Records for the task:
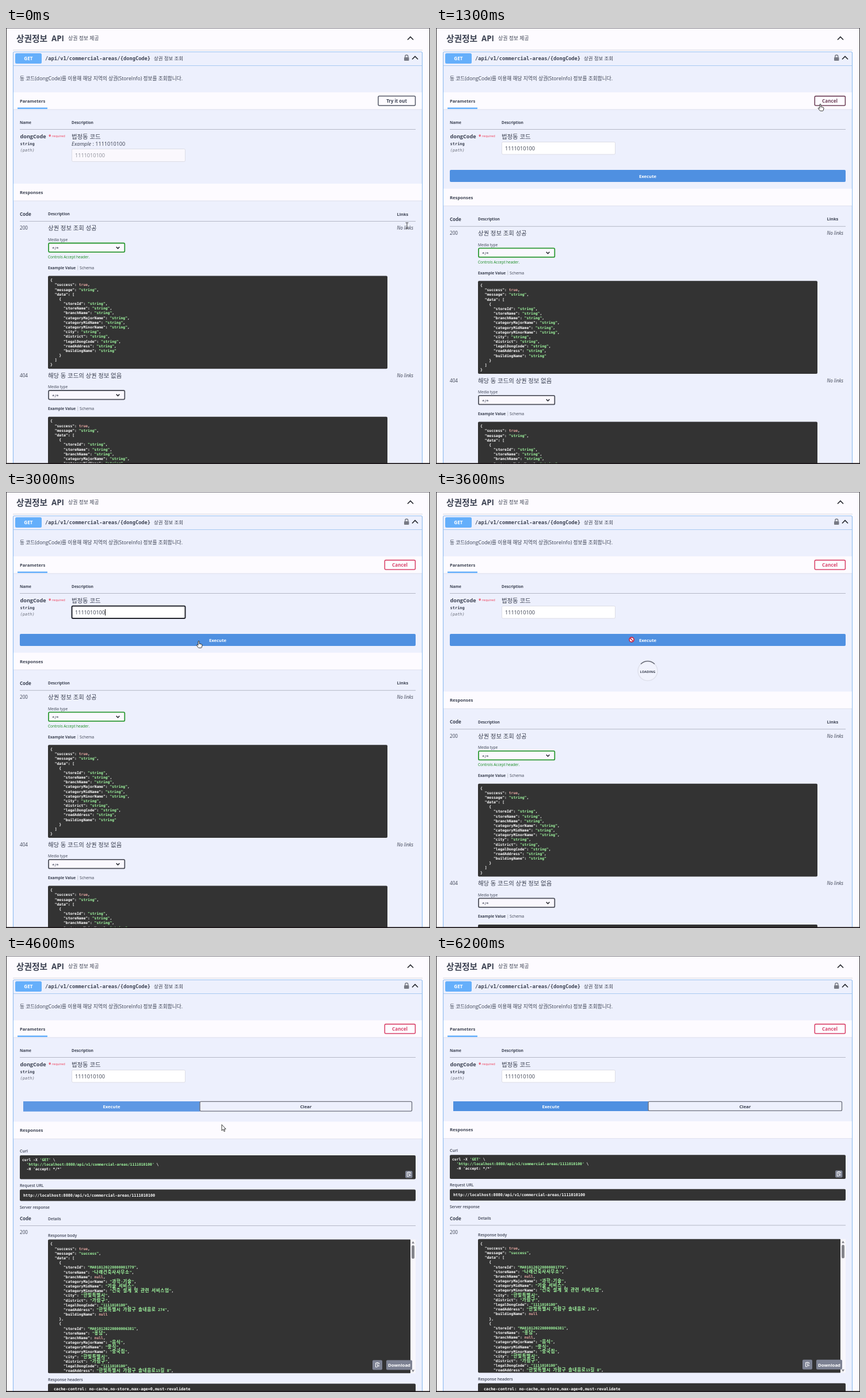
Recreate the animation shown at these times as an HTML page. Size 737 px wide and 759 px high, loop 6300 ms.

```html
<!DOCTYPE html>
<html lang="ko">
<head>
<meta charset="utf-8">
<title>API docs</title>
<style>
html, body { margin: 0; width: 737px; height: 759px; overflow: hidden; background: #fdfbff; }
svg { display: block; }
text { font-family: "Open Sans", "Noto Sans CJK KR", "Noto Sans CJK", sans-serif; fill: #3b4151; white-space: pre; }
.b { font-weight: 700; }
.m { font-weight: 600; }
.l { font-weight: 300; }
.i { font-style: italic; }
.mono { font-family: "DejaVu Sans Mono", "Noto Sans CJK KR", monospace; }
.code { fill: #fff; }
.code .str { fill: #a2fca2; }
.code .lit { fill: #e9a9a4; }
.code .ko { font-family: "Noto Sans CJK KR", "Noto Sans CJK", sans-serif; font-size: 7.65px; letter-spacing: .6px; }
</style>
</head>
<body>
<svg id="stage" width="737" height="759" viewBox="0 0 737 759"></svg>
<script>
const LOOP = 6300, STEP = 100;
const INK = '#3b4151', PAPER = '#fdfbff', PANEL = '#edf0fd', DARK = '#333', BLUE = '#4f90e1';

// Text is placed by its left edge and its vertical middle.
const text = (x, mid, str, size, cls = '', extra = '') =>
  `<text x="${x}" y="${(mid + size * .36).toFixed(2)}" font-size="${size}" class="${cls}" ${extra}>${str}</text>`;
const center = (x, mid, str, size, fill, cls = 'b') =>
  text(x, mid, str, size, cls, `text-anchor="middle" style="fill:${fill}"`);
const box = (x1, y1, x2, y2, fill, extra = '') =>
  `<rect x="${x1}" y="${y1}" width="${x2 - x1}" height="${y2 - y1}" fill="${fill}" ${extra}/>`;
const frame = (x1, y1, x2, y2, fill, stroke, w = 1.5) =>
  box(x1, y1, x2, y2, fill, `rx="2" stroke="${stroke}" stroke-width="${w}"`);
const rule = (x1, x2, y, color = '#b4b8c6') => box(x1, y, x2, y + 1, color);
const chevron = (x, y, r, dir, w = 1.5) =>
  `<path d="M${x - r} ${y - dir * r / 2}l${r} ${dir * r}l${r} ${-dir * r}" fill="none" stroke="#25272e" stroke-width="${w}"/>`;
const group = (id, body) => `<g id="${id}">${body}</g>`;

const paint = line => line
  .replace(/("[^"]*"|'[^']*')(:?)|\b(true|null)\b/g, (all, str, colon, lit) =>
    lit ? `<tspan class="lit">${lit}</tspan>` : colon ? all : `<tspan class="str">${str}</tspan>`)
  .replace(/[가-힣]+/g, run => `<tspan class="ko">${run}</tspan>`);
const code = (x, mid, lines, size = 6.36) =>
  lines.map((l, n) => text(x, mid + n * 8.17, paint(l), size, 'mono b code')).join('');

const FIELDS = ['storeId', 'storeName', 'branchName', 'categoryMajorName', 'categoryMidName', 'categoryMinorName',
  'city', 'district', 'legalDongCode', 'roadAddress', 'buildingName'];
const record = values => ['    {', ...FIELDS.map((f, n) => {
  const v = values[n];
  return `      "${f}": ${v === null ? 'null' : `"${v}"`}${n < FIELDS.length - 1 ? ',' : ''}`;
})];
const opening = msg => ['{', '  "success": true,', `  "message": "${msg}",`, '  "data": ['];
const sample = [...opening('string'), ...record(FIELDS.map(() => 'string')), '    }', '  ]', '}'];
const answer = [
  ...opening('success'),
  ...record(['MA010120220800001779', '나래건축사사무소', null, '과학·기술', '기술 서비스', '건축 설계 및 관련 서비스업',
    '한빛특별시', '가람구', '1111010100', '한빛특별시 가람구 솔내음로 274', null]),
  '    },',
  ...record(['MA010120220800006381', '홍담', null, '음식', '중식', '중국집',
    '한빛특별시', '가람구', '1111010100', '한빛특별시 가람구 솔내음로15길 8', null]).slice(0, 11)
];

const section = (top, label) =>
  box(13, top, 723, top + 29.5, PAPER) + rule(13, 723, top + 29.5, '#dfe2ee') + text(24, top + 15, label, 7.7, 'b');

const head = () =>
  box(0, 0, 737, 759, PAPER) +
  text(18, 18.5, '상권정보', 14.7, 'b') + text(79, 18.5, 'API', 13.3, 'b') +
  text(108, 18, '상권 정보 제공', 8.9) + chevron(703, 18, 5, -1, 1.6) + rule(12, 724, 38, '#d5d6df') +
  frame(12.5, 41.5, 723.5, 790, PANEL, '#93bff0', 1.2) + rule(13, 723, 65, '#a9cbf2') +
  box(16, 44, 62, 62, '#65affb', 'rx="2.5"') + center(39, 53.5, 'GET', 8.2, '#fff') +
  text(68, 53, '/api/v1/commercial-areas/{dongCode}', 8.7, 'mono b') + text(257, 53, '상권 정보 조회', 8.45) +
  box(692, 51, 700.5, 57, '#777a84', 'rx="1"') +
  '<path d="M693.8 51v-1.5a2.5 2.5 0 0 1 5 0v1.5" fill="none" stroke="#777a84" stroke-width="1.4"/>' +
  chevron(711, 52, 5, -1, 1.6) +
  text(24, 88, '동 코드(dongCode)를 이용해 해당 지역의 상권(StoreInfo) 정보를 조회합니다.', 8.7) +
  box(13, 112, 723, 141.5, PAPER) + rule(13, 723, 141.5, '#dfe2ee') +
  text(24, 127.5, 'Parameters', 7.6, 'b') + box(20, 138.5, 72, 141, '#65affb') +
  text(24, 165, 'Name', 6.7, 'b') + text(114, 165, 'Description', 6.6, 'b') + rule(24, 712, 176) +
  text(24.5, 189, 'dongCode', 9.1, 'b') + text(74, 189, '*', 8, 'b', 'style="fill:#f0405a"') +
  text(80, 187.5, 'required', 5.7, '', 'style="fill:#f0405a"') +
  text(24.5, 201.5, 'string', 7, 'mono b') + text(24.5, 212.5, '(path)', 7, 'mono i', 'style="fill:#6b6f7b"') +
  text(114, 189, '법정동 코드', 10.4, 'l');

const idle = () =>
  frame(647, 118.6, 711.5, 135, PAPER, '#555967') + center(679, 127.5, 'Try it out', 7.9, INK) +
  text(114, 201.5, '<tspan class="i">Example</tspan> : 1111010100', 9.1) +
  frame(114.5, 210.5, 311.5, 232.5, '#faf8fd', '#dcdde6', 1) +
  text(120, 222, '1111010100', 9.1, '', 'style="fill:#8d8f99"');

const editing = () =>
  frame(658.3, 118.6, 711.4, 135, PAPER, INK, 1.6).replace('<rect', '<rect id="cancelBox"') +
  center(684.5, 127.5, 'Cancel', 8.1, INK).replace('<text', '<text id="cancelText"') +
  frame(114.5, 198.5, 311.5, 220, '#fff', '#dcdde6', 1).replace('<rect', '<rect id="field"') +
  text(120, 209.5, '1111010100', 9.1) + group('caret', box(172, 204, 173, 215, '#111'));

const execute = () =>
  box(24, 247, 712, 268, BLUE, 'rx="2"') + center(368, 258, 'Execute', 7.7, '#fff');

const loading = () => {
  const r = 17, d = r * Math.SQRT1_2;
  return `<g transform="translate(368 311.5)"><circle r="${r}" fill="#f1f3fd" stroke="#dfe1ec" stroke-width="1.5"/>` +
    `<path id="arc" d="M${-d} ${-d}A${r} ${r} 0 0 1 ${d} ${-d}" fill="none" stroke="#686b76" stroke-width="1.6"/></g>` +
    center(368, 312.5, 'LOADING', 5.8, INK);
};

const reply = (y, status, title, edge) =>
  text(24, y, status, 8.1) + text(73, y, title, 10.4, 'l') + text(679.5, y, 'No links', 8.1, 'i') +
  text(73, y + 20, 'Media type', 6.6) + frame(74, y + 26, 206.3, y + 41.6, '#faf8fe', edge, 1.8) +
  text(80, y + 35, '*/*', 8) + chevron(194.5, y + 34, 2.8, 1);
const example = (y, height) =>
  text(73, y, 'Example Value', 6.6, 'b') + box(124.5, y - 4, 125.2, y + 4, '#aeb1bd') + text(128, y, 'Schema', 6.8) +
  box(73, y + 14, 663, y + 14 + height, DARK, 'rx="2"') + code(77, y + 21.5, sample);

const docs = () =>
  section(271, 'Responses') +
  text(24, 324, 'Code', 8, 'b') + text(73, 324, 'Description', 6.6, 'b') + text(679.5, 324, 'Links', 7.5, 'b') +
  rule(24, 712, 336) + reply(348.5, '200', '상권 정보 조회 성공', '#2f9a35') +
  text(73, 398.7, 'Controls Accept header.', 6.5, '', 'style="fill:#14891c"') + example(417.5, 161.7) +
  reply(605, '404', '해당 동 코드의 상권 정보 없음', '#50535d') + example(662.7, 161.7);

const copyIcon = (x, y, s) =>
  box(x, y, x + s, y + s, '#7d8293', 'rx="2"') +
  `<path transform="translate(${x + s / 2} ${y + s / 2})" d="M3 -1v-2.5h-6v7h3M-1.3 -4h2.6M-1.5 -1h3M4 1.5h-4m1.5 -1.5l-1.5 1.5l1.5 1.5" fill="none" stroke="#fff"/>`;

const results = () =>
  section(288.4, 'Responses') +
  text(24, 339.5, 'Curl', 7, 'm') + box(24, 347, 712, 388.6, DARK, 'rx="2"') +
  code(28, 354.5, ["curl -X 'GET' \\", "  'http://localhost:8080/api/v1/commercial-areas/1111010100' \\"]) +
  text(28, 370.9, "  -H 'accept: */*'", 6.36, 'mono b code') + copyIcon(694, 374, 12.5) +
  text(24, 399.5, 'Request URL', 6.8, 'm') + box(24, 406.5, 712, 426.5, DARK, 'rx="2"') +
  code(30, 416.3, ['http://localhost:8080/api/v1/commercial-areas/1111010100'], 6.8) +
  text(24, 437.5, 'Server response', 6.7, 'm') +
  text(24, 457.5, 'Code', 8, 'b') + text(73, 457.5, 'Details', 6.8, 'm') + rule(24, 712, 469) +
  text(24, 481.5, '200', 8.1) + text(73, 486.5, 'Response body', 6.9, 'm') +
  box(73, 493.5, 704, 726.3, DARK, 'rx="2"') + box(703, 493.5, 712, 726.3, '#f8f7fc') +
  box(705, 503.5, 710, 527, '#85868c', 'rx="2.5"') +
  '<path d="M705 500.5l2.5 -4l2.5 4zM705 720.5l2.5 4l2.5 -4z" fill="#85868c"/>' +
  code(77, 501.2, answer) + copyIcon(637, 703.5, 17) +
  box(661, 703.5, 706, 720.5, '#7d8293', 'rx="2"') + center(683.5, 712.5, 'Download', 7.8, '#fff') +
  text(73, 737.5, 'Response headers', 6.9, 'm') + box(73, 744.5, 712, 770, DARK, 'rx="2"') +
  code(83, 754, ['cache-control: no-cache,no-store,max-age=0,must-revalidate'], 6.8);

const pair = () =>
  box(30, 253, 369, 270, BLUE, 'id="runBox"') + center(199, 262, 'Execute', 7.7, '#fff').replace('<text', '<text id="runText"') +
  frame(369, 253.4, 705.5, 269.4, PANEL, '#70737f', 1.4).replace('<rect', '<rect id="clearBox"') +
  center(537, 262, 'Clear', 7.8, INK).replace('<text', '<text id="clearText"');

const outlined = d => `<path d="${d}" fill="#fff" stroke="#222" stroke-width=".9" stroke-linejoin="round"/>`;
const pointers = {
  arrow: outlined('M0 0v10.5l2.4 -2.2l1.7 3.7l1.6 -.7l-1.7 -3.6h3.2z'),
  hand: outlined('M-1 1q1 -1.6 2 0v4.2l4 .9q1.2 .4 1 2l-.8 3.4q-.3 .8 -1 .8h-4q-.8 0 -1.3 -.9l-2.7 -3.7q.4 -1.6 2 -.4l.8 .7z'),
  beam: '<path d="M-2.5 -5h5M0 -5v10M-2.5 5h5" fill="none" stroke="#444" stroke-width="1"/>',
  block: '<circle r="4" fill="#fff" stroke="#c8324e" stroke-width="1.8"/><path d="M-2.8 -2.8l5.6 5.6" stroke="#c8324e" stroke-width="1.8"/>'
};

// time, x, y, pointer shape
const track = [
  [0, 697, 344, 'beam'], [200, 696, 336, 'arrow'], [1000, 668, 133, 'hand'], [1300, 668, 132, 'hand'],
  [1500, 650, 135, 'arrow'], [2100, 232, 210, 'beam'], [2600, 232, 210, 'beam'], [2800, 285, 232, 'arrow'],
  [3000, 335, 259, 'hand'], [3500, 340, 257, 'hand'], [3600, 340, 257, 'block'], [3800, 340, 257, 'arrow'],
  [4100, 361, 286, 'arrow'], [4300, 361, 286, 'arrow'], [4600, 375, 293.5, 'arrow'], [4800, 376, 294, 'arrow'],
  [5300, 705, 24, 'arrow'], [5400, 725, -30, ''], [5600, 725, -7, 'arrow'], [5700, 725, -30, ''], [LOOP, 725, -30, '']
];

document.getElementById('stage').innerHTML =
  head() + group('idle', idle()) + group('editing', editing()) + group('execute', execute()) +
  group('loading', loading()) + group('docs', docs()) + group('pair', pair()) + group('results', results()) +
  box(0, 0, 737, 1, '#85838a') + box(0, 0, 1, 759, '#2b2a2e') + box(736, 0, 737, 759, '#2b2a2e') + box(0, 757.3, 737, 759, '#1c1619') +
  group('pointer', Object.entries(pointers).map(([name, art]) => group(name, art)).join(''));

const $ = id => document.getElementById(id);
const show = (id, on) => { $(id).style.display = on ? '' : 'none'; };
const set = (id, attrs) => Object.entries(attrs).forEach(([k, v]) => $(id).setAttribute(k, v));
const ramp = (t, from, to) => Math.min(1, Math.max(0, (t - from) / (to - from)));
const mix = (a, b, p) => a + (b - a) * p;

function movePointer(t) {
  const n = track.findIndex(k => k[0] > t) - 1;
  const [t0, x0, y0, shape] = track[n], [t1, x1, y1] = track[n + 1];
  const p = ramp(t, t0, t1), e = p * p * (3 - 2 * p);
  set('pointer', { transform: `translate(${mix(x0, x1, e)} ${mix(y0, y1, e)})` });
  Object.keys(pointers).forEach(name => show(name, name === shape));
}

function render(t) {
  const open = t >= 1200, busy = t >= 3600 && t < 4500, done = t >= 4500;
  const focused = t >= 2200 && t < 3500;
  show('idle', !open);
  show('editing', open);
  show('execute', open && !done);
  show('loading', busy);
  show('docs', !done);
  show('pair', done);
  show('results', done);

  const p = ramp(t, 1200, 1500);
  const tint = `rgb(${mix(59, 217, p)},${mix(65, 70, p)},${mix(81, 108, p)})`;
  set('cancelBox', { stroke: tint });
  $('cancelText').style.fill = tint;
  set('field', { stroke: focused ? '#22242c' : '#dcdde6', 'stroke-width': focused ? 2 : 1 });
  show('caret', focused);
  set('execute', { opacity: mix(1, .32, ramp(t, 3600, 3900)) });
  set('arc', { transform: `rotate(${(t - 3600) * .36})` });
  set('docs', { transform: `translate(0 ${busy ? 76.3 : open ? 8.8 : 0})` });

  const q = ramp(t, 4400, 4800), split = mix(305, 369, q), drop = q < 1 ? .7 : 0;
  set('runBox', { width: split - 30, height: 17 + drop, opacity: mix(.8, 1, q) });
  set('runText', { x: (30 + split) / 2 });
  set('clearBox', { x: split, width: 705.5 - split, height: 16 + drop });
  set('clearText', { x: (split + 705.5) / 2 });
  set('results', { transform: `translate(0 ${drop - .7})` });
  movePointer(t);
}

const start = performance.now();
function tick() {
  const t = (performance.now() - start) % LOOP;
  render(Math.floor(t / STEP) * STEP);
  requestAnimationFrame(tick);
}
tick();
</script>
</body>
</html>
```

...

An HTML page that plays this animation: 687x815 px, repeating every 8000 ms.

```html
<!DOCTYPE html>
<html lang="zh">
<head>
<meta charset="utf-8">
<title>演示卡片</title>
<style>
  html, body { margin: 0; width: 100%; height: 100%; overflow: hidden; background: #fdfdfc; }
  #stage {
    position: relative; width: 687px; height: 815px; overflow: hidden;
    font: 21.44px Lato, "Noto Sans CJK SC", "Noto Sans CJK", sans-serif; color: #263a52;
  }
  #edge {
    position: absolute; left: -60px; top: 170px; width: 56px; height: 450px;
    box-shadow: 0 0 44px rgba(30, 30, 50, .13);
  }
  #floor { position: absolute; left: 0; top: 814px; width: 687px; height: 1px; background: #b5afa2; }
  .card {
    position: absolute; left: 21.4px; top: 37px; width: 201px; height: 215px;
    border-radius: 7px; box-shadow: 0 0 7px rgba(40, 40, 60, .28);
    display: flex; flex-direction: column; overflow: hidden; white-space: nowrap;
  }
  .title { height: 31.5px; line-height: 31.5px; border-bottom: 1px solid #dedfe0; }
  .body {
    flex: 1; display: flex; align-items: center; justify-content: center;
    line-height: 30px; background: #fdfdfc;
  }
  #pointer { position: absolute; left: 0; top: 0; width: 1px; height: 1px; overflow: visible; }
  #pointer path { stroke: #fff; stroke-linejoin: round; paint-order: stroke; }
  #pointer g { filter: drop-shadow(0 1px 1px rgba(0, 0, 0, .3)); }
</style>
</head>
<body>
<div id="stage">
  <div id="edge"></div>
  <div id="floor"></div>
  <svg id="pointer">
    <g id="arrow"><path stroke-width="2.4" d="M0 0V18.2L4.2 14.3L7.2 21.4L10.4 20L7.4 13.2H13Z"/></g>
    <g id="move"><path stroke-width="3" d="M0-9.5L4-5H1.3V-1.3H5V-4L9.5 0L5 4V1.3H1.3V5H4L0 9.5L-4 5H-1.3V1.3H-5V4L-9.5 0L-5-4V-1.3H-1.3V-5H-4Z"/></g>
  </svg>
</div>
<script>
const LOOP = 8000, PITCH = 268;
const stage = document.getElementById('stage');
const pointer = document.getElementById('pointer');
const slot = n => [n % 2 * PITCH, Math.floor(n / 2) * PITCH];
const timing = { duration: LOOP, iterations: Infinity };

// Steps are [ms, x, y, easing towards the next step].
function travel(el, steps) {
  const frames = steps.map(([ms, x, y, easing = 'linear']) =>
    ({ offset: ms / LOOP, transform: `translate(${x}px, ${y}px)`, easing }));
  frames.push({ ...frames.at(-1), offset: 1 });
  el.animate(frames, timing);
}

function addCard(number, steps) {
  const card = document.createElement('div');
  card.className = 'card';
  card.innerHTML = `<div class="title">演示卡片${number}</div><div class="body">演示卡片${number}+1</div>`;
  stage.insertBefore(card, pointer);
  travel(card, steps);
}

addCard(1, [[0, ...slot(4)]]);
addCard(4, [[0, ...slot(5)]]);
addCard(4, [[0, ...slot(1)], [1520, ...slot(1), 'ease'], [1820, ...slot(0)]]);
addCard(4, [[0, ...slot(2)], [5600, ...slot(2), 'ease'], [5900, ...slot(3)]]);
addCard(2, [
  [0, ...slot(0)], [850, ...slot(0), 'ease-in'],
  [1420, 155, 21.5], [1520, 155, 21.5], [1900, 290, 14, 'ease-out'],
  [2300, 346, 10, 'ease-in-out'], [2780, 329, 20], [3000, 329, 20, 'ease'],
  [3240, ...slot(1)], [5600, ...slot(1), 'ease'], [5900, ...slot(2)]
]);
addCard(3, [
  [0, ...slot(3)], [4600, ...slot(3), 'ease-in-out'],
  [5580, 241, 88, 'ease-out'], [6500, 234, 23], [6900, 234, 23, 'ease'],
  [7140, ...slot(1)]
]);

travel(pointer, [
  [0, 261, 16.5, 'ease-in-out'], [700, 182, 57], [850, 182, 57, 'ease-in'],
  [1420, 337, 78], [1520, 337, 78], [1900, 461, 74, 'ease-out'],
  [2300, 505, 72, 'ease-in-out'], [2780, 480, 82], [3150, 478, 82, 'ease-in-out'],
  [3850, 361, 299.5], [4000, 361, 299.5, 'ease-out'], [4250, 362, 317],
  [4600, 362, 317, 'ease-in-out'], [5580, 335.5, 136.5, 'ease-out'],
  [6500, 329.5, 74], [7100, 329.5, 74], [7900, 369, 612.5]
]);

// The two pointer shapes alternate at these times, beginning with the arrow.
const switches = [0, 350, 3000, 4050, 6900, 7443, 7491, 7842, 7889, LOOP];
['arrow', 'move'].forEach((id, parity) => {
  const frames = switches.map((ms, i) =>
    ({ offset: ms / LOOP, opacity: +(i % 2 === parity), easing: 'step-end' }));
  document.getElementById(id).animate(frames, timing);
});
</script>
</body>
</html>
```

What to do: Report every line in the data that holds "commercial", copying each one.

Response area:
  text(68, 53, '/api/v1/commercial-areas/{dongCode}', 8.7, 'mono b') + text(257, 53, '상권 정보 조회', 8.45) +
  code(28, 354.5, ["curl -X 'GET' \\", "  'http://localhost:8080/api/v1/commercial-areas/1111010100' \\"]) +
  code(30, 416.3, ['http://localhost:8080/api/v1/commercial-areas/1111010100'], 6.8) +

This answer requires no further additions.